The US dollar slumped on currency markets on Friday as traders betted that the US Federal Reserve would bring a pause to its cycle of interest rate hikes next week.
The euro surged to US$1.2874 around 2100 GMT, up from US$1.2805 late in New York on Thursday.
The single European currency had earlier shot past the US$1.29 mark to reach US$1.2909, its highest level since June 6.
The gains were largely promp-ted by the release of a monthly survey of the US jobs market which revealed that employment growth slowed considerably last month to 113,000 new positions.
Economists had expected nonfarm payrolls growth of 145,000 last month.
The pound leapt to US$1.9086, up from US$1.8880 late on Thursday, after receding from a high of US$1.9109 in earlier trading, its highest level against the dollar in seven months.
The greenback meanwhile slumped to ?114.43, compared with ?114.97 late on Thursday.
Some traders said the US dollar could weaken further still, especially if the US central bank suspends its rate hiking cycle which has lifted the fed funds rate to 5.25 percent.
The world's largest economy slowed markedly in the second quarter to a growth pace of just 2.5 percent, from the first quarter's red-hot expansion of 5.6 percent.
"The greenback could begin a protracted period of weakness as its primary benefit, an ever-rising interest rate yield, will now disappear from the investment horizon," said Boris Schlossberg of FX Capital Markets.
For foreign investors, the US dollar's appeal wanes if rates fail to rise as returns on their US holdings diminish.
The British pound was still flying high after the Bank of England on Thursday unleashed a surprise hike in interest rates to 4.75 percent.
The European Central Bank also announced a rate hike on Thursday, lifting its "refi" refinancing rate to 3.0 percent.
All eyes are now on the Fed ahead of Tuesday's meeting, but opinion is divided on whether its members will back a rate hike or suspend the recent rate hiking cycle.
"We look for them to leave the rate unchanged for a long period and not just a short-term pause," Societe Generale economist Stephen Gallagher said.
However, SW Bach analyst Peter Cardillo said: "The surprise could be no pause.

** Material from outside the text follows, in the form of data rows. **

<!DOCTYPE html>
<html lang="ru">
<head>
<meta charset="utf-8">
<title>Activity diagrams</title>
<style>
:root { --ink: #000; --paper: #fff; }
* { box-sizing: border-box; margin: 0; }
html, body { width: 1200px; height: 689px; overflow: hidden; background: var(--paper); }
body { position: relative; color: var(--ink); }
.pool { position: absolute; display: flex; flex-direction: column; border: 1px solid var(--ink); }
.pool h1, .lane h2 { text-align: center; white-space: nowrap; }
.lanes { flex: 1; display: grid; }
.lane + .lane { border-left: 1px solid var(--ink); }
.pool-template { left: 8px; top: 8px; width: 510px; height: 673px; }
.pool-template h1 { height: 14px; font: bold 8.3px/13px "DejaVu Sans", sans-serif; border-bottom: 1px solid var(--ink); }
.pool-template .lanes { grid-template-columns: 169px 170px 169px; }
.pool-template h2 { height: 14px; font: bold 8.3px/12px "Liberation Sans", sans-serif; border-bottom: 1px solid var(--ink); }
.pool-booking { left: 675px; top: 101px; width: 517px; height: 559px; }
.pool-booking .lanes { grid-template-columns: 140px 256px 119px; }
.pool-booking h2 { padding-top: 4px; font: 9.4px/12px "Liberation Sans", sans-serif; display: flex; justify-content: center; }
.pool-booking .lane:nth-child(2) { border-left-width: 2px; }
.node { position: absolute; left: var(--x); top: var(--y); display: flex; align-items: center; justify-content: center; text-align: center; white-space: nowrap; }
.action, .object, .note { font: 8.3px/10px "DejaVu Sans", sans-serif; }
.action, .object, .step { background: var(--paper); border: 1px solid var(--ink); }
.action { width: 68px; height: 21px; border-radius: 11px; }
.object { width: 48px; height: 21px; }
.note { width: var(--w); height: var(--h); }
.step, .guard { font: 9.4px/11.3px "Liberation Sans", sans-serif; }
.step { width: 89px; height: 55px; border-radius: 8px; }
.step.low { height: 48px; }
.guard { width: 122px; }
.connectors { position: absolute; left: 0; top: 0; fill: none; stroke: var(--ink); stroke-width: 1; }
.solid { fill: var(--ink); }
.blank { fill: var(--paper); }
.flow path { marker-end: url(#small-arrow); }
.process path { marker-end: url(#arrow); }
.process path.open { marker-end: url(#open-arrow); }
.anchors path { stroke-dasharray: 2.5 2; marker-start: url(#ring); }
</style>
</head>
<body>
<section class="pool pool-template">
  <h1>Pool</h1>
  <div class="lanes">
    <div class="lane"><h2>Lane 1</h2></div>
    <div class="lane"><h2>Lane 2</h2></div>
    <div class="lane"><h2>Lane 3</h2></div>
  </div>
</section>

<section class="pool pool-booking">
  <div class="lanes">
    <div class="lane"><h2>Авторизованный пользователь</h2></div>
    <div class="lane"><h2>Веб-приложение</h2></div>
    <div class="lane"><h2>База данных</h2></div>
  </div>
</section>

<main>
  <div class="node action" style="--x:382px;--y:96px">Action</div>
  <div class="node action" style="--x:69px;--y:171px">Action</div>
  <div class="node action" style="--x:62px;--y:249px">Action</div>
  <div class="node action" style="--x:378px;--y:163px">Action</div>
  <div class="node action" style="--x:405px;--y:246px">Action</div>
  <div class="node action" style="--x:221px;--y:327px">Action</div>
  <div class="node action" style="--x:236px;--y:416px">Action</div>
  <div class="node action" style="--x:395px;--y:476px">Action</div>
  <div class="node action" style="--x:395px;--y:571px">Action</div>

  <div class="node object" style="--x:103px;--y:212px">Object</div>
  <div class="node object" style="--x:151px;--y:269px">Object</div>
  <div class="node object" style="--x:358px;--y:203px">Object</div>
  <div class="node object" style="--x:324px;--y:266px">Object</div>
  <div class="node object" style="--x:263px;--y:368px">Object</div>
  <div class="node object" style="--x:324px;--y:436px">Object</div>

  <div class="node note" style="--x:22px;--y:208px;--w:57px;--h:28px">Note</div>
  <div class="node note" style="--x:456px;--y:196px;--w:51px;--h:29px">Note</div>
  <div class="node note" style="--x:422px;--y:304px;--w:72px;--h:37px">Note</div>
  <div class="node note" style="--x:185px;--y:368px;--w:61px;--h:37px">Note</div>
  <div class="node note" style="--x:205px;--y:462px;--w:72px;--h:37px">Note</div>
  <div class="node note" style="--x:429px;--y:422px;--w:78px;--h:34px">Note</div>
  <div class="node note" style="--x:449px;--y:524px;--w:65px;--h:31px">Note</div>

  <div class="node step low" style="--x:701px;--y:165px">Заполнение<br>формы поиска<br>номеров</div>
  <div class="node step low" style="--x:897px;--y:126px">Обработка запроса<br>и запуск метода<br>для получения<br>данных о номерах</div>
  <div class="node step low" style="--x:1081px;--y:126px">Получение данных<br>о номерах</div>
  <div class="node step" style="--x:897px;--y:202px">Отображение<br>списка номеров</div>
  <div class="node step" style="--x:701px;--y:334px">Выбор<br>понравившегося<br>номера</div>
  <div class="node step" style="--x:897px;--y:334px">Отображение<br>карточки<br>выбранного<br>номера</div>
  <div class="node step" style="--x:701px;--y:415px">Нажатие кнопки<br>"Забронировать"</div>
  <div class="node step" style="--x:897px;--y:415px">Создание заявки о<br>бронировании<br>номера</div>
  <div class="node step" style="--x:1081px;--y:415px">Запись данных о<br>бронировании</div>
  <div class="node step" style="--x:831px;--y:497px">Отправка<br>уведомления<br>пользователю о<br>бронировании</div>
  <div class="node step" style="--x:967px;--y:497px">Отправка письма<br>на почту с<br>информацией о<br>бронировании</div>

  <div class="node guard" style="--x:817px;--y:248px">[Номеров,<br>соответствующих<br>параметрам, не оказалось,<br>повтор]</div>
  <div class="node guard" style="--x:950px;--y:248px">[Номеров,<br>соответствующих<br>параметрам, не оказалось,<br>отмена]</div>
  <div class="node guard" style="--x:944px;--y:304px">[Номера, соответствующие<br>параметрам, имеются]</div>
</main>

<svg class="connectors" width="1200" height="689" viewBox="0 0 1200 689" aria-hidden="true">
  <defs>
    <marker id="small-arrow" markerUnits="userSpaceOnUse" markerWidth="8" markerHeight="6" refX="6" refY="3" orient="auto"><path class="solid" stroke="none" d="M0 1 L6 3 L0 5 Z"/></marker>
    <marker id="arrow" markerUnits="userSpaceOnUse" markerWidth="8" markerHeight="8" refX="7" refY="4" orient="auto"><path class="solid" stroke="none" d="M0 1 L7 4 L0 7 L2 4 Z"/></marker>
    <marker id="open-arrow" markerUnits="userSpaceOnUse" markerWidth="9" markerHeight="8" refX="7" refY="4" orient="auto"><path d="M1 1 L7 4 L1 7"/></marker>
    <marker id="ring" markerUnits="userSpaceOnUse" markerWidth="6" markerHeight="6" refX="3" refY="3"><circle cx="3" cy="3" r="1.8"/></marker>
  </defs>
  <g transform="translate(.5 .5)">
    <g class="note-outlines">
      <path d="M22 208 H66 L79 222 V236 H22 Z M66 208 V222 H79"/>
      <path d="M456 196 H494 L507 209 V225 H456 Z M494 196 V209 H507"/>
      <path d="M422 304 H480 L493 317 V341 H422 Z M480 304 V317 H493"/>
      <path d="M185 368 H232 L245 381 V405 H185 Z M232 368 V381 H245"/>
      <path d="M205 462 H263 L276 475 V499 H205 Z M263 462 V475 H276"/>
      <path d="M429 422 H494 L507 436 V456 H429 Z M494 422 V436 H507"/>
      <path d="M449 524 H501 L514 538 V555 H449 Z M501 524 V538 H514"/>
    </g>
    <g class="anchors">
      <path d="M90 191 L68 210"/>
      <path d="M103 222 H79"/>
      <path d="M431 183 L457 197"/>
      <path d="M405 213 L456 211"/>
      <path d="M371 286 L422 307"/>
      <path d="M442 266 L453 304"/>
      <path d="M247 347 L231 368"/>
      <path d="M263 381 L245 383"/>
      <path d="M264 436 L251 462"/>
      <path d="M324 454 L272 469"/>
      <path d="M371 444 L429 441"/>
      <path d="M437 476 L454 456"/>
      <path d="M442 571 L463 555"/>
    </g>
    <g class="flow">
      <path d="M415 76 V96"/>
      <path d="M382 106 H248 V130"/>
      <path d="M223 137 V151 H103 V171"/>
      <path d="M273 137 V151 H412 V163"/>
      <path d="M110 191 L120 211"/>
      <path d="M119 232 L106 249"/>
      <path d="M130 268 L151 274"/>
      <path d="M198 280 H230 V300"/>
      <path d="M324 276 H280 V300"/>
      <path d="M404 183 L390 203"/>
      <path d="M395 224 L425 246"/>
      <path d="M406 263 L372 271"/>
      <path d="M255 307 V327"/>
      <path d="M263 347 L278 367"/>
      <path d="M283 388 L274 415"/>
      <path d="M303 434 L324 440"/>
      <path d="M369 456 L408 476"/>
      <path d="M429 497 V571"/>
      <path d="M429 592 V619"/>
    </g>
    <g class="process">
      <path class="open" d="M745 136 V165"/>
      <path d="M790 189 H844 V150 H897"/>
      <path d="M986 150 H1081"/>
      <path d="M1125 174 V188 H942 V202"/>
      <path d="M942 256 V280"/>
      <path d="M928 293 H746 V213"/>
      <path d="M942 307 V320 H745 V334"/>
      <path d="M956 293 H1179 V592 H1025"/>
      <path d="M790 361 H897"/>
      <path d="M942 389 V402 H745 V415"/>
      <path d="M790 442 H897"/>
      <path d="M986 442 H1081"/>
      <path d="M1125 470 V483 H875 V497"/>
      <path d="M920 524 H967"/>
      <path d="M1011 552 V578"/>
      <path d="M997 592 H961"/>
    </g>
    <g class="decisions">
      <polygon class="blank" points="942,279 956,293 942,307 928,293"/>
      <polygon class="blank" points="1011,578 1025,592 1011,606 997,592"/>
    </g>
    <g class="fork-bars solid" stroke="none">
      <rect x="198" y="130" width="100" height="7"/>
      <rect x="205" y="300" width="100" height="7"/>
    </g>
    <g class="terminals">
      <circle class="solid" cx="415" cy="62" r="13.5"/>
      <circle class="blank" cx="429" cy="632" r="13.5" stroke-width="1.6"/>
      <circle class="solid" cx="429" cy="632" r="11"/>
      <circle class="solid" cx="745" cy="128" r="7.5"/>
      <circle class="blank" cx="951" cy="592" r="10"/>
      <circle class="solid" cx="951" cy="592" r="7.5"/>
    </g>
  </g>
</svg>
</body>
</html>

That could still happen."
At 2100 GMT, the US dollar bought 1.2233 Swiss francs from 1.2308 late on Thursday.